Give the data again word for word; drop the pictures.

#### Data for review

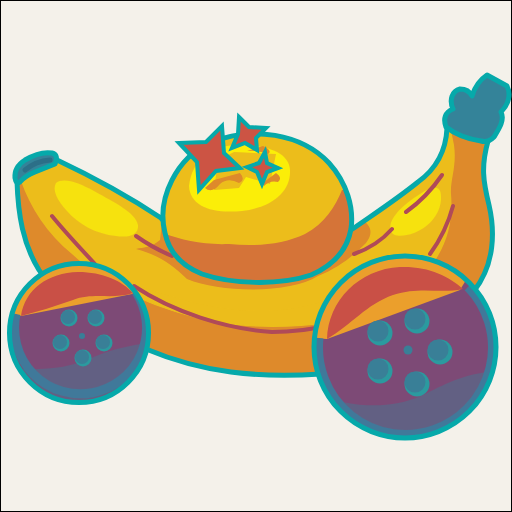
<!DOCTYPE html>
<html lang="en">
<head>
<meta charset="utf-8">
<title>Banana car</title>
<style>
:root{--paper:#f4f1ea;--frame:#000;--teal:#06a9aa;--deep-teal:#348399;--yellow:#ecbd1b;--bright:#f6e20e;--lemon:#fbee08;--orange:#de8a2b;--burnt:#d57438;--red:#c95046;--star:#cc5444;--line:#b04a58;--plum:#7d4a76;--slate:#626083;--rim:#eb9f2c;--steel:#40799a}
html,body{margin:0;overflow:hidden;background:var(--paper)}
svg{display:block;width:512px;height:512px}
.paper{fill:var(--paper);stroke:var(--frame)}
.outline{fill:none;stroke:var(--teal);stroke-width:5;stroke-linejoin:round}
.crease{fill:none;stroke:var(--line);stroke-width:4;stroke-linecap:round}
.yellow{fill:var(--yellow)}.bright{fill:var(--bright)}.lemon{fill:var(--lemon)}
.orange{fill:var(--orange)}.burnt{fill:var(--burnt)}.red{fill:var(--red)}
.plum{fill:var(--plum)}.slate{fill:var(--slate)}.rim{fill:var(--rim)}
.edge{fill:none;stroke:var(--steel);stroke-width:9}
.cap{fill:var(--deep-teal);stroke:var(--teal);stroke-width:5;stroke-linejoin:round}
.star{fill:var(--star);stroke:var(--teal);stroke-width:4;stroke-linejoin:miter}
.hole{fill:#2b9a9f}.hole-face{fill:#397f97}
</style>
</head>
<body>
<svg viewBox="0 0 512 512" role="img" aria-label="A car made of a banana with a round fruit cabin and button wheels">
<defs>
<path id="banana" d="M17 181C18 215 23 244 39 270C65 310 106 337 146 349C203 373 257 378 321 374C386 368 447 330 474 291C495 264 495 231 489 205C483 181 481 166 488 141L447 128C446 151 436 169 418 182C397 199 377 212 354 228L300 262H200L161 218C128 196 91 176 55 159Z"/>
<path id="fruit" d="M165 233C156 197 178 158 209 143C252 125 302 134 329 163C347 183 354 208 351 229C347 251 332 266 311 275C278 286 231 284 202 274C182 266 169 252 165 233Z"/>
<clipPath id="banana-clip"><use href="#banana"/></clipPath>
<clipPath id="fruit-clip"><use href="#fruit"/></clipPath>
<clipPath id="small-clip"><circle cx="79" cy="333" r="70"/></clipPath>
<clipPath id="large-clip"><circle cx="405" cy="347" r="91"/></clipPath>
<g id="small-hole"><circle class="hole" r="8.5"/><circle class="hole-face" cx="-1" cy="-1" r="7"/></g>
<g id="large-hole"><circle class="hole" r="12.5"/><circle class="hole-face" cx="-2" cy="-2" r="10.5"/></g>
</defs>

<rect class="paper" x=".5" y=".5" width="511" height="511"/>

<g id="body">
<g clip-path="url(#banana-clip)">
<use href="#banana" class="yellow"/>
<path class="orange" d="M10 180L21 181C30 207 47 234 72 254C110 290 160 311 215 322C254 329 291 328 330 323C372 313 413 290 436 259C449 239 453 217 451 194C450 180 457 166 454 145L450 125L520 130V400H0Z"/>
<path class="orange" d="M136 249C158 255 172 264 187 279C221 293 289 294 318 276C338 268 352 257 366 243C374 233 371 224 360 219L340 215L162 222L160 240C151 248 143 247 136 249Z"/>
<path class="yellow" d="M128 281C180 302 226 312 268 311C296 309 320 304 340 294L330 322C290 328 245 328 210 320C170 312 145 302 128 290Z"/>
<path class="bright" d="M56 183C64 177 79 183 94 191C115 203 135 212 138 225C139 235 129 238 116 236C96 234 78 224 67 211C57 200 52 190 56 183Z"/>
<path class="bright" d="M391 231C387 221 400 207 417 196C431 186 441 184 441 196C442 212 430 227 414 233C403 237 393 237 391 231Z"/>
<path class="crease" d="M52 216C65 232 80 248 95 264M136 236Q153 248 172 256M134 286C173 312 226 329 272 332Q302 332 330 325M354 254Q377 246 392 229M406 212Q427 197 442 175M453 206Q446 232 430 254"/>
</g>
<use href="#banana" class="outline"/>
<path class="cap" d="M15 178Q14 167 25 160Q40 151 52 153Q59 155 55 164Q45 168 35 172Q25 176 20 182Q16 185 15 178Z"/>
<path d="M25 170Q36 161 50 160" fill="none" stroke="#2c6f88" stroke-width="5" stroke-linecap="round"/>
<path class="cap" d="M446 127C443 119 445 112 453 109C449 100 452 91 460 89C467 89 470 92 472 96C475 86 481 79 487 75Q498 81 507 86C511 94 509 104 501 112C505 120 499 129 494 137Q488 143 481 141Q460 138 446 127Z"/>
</g>

<g id="cabin">
<g clip-path="url(#fruit-clip)">
<use href="#fruit" class="yellow"/>
<path class="burnt" d="M160 232C181 240 201 245 229 244C257 247 284 244 305 234C325 223 335 207 342 190L360 190V290H160Z"/>
<path class="lemon" d="M189 186C192 160 210 145 239 145C268 145 289 153 290 170C291 191 273 207 242 211C211 214 190 206 189 186Z"/>
<path class="yellow" d="M218 160L234 152L276 154L270 184L246 177L239 188L214 190Z"/>
<path class="orange" d="M205 188L214 180L240 173Q246 180 239 183Q228 177 220 184Q212 194 205 188ZM247 151L263 146Q273 151 268 154Q258 150 247 151ZM264 182L276 173Q283 178 278 182Q270 180 264 186Z"/>
</g>
<use href="#fruit" class="outline"/>
<polygon class="star" points="179,143 206,142 222,126 224,153 240,168 216,171 199,190 197,162"/>
<polygon class="star" points="239,117 249,127 266,128 256,138 257,150 245,143 232,148 238,134"/>
<polygon class="star" points="265,152 267,163 278,168 267,172 262,184 257,172 247,167 259,163"/>
</g>

<g id="small-wheel">
<g clip-path="url(#small-clip)">
<circle class="plum" cx="79" cy="333" r="70"/>
<path class="rim" d="M0 310L21 316L132 294L148 280V250H0Z"/>
<path class="red" d="M21 316C25 289 48 273 78 272C103 272 122 281 133 293C112 300 94 292 73 300Q48 309 21 316Z"/>
<path class="slate" d="M5 368C39 371 67 369 91 358Q118 346 155 342V410H5Z"/>
<path class="edge" d="M16 314A66 66 0 1 0 136 292"/>
</g>
<circle class="outline" cx="79" cy="333" r="69.5"/>
<use href="#small-hole" x="69" y="318"/><use href="#small-hole" x="96" y="318"/>
<use href="#small-hole" x="61" y="343"/><use href="#small-hole" x="104" y="343"/>
<use href="#small-hole" x="83" y="358"/><circle class="hole-face" cx="82" cy="336" r="3"/>
</g>

<g id="large-wheel">
<g clip-path="url(#large-clip)">
<circle class="plum" cx="405" cy="347" r="91"/>
<path class="rim" d="M308 338L327 339L460 290L472 270V250H308Z"/>
<path class="red" d="M327 339C328 301 359 269 400 267C428 266 449 276 463 289C440 294 421 286 393 295C367 304 351 325 327 339Z"/>
<path class="slate" d="M308 392C350 408 389 410 421 396C446 384 463 373 500 371V445H308Z"/>
<path class="edge" d="M319 338A87 87 0 1 0 468 287"/>
</g>
<circle class="outline" cx="405" cy="347" r="91"/>
<use href="#large-hole" x="417" y="321"/><use href="#large-hole" x="380" y="333"/>
<use href="#large-hole" x="440" y="352"/><use href="#large-hole" x="380" y="371"/>
<use href="#large-hole" x="417" y="384"/><circle class="hole-face" cx="408" cy="350" r="4.5"/>
</g>
</svg>
</body>
</html>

########

* Written answer
<!DOCTYPE html>
<html lang="en">
<head>
<meta charset="utf-8">
<title>Banana car</title>
<style>
:root{--paper:#f4f1ea;--frame:#000;--teal:#06a9aa;--deep-teal:#348399;--yellow:#ecbd1b;--bright:#f6e20e;--lemon:#fbee08;--orange:#de8a2b;--burnt:#d57438;--red:#c95046;--star:#cc5444;--line:#b04a58;--plum:#7d4a76;--slate:#626083;--rim:#eb9f2c;--steel:#40799a}
html,body{margin:0;overflow:hidden;background:var(--paper)}
svg{display:block;width:512px;height:512px}
.paper{fill:var(--paper);stroke:var(--frame)}
.outline{fill:none;stroke:var(--teal);stroke-width:5;stroke-linejoin:round}
.crease{fill:none;stroke:var(--line);stroke-width:4;stroke-linecap:round}
.yellow{fill:var(--yellow)}.bright{fill:var(--bright)}.lemon{fill:var(--lemon)}
.orange{fill:var(--orange)}.burnt{fill:var(--burnt)}.red{fill:var(--red)}
.plum{fill:var(--plum)}.slate{fill:var(--slate)}.rim{fill:var(--rim)}
.edge{fill:none;stroke:var(--steel);stroke-width:9}
.cap{fill:var(--deep-teal);stroke:var(--teal);stroke-width:5;stroke-linejoin:round}
.star{fill:var(--star);stroke:var(--teal);stroke-width:4;stroke-linejoin:miter}
.hole{fill:#2b9a9f}.hole-face{fill:#397f97}
</style>
</head>
<body>
<svg viewBox="0 0 512 512" role="img" aria-label="A car made of a banana with a round fruit cabin and button wheels">
<defs>
<path id="banana" d="M17 181C18 215 23 244 39 270C65 310 106 337 146 349C203 373 257 378 321 374C386 368 447 330 474 291C495 264 495 231 489 205C483 181 481 166 488 141L447 128C446 151 436 169 418 182C397 199 377 212 354 228L300 262H200L161 218C128 196 91 176 55 159Z"/>
<path id="fruit" d="M165 233C156 197 178 158 209 143C252 125 302 134 329 163C347 183 354 208 351 229C347 251 332 266 311 275C278 286 231 284 202 274C182 266 169 252 165 233Z"/>
<clipPath id="banana-clip"><use href="#banana"/></clipPath>
<clipPath id="fruit-clip"><use href="#fruit"/></clipPath>
<clipPath id="small-clip"><circle cx="79" cy="333" r="70"/></clipPath>
<clipPath id="large-clip"><circle cx="405" cy="347" r="91"/></clipPath>
<g id="small-hole"><circle class="hole" r="8.5"/><circle class="hole-face" cx="-1" cy="-1" r="7"/></g>
<g id="large-hole"><circle class="hole" r="12.5"/><circle class="hole-face" cx="-2" cy="-2" r="10.5"/></g>
</defs>

<rect class="paper" x=".5" y=".5" width="511" height="511"/>

<g id="body">
<g clip-path="url(#banana-clip)">
<use href="#banana" class="yellow"/>
<path class="orange" d="M10 180L21 181C30 207 47 234 72 254C110 290 160 311 215 322C254 329 291 328 330 323C372 313 413 290 436 259C449 239 453 217 451 194C450 180 457 166 454 145L450 125L520 130V400H0Z"/>
<path class="orange" d="M136 249C158 255 172 264 187 279C221 293 289 294 318 276C338 268 352 257 366 243C374 233 371 224 360 219L340 215L162 222L160 240C151 248 143 247 136 249Z"/>
<path class="yellow" d="M128 281C180 302 226 312 268 311C296 309 320 304 340 294L330 322C290 328 245 328 210 320C170 312 145 302 128 290Z"/>
<path class="bright" d="M56 183C64 177 79 183 94 191C115 203 135 212 138 225C139 235 129 238 116 236C96 234 78 224 67 211C57 200 52 190 56 183Z"/>
<path class="bright" d="M391 231C387 221 400 207 417 196C431 186 441 184 441 196C442 212 430 227 414 233C403 237 393 237 391 231Z"/>
<path class="crease" d="M52 216C65 232 80 248 95 264M136 236Q153 248 172 256M134 286C173 312 226 329 272 332Q302 332 330 325M354 254Q377 246 392 229M406 212Q427 197 442 175M453 206Q446 232 430 254"/>
</g>
<use href="#banana" class="outline"/>
<path class="cap" d="M15 178Q14 167 25 160Q40 151 52 153Q59 155 55 164Q45 168 35 172Q25 176 20 182Q16 185 15 178Z"/>
<path d="M25 170Q36 161 50 160" fill="none" stroke="#2c6f88" stroke-width="5" stroke-linecap="round"/>
<path class="cap" d="M446 127C443 119 445 112 453 109C449 100 452 91 460 89C467 89 470 92 472 96C475 86 481 79 487 75Q498 81 507 86C511 94 509 104 501 112C505 120 499 129 494 137Q488 143 481 141Q460 138 446 127Z"/>
</g>

<g id="cabin">
<g clip-path="url(#fruit-clip)">
<use href="#fruit" class="yellow"/>
<path class="burnt" d="M160 232C181 240 201 245 229 244C257 247 284 244 305 234C325 223 335 207 342 190L360 190V290H160Z"/>
<path class="lemon" d="M189 186C192 160 210 145 239 145C268 145 289 153 290 170C291 191 273 207 242 211C211 214 190 206 189 186Z"/>
<path class="yellow" d="M218 160L234 152L276 154L270 184L246 177L239 188L214 190Z"/>
<path class="orange" d="M205 188L214 180L240 173Q246 180 239 183Q228 177 220 184Q212 194 205 188ZM247 151L263 146Q273 151 268 154Q258 150 247 151ZM264 182L276 173Q283 178 278 182Q270 180 264 186Z"/>
</g>
<use href="#fruit" class="outline"/>
<polygon class="star" points="179,143 206,142 222,126 224,153 240,168 216,171 199,190 197,162"/>
<polygon class="star" points="239,117 249,127 266,128 256,138 257,150 245,143 232,148 238,134"/>
<polygon class="star" points="265,152 267,163 278,168 267,172 262,184 257,172 247,167 259,163"/>
</g>

<g id="small-wheel">
<g clip-path="url(#small-clip)">
<circle class="plum" cx="79" cy="333" r="70"/>
<path class="rim" d="M0 310L21 316L132 294L148 280V250H0Z"/>
<path class="red" d="M21 316C25 289 48 273 78 272C103 272 122 281 133 293C112 300 94 292 73 300Q48 309 21 316Z"/>
<path class="slate" d="M5 368C39 371 67 369 91 358Q118 346 155 342V410H5Z"/>
<path class="edge" d="M16 314A66 66 0 1 0 136 292"/>
</g>
<circle class="outline" cx="79" cy="333" r="69.5"/>
<use href="#small-hole" x="69" y="318"/><use href="#small-hole" x="96" y="318"/>
<use href="#small-hole" x="61" y="343"/><use href="#small-hole" x="104" y="343"/>
<use href="#small-hole" x="83" y="358"/><circle class="hole-face" cx="82" cy="336" r="3"/>
</g>

<g id="large-wheel">
<g clip-path="url(#large-clip)">
<circle class="plum" cx="405" cy="347" r="91"/>
<path class="rim" d="M308 338L327 339L460 290L472 270V250H308Z"/>
<path class="red" d="M327 339C328 301 359 269 400 267C428 266 449 276 463 289C440 294 421 286 393 295C367 304 351 325 327 339Z"/>
<path class="slate" d="M308 392C350 408 389 410 421 396C446 384 463 373 500 371V445H308Z"/>
<path class="edge" d="M319 338A87 87 0 1 0 468 287"/>
</g>
<circle class="outline" cx="405" cy="347" r="91"/>
<use href="#large-hole" x="417" y="321"/><use href="#large-hole" x="380" y="333"/>
<use href="#large-hole" x="440" y="352"/><use href="#large-hole" x="380" y="371"/>
<use href="#large-hole" x="417" y="384"/><circle class="hole-face" cx="408" cy="350" r="4.5"/>
</g>
</svg>
</body>
</html>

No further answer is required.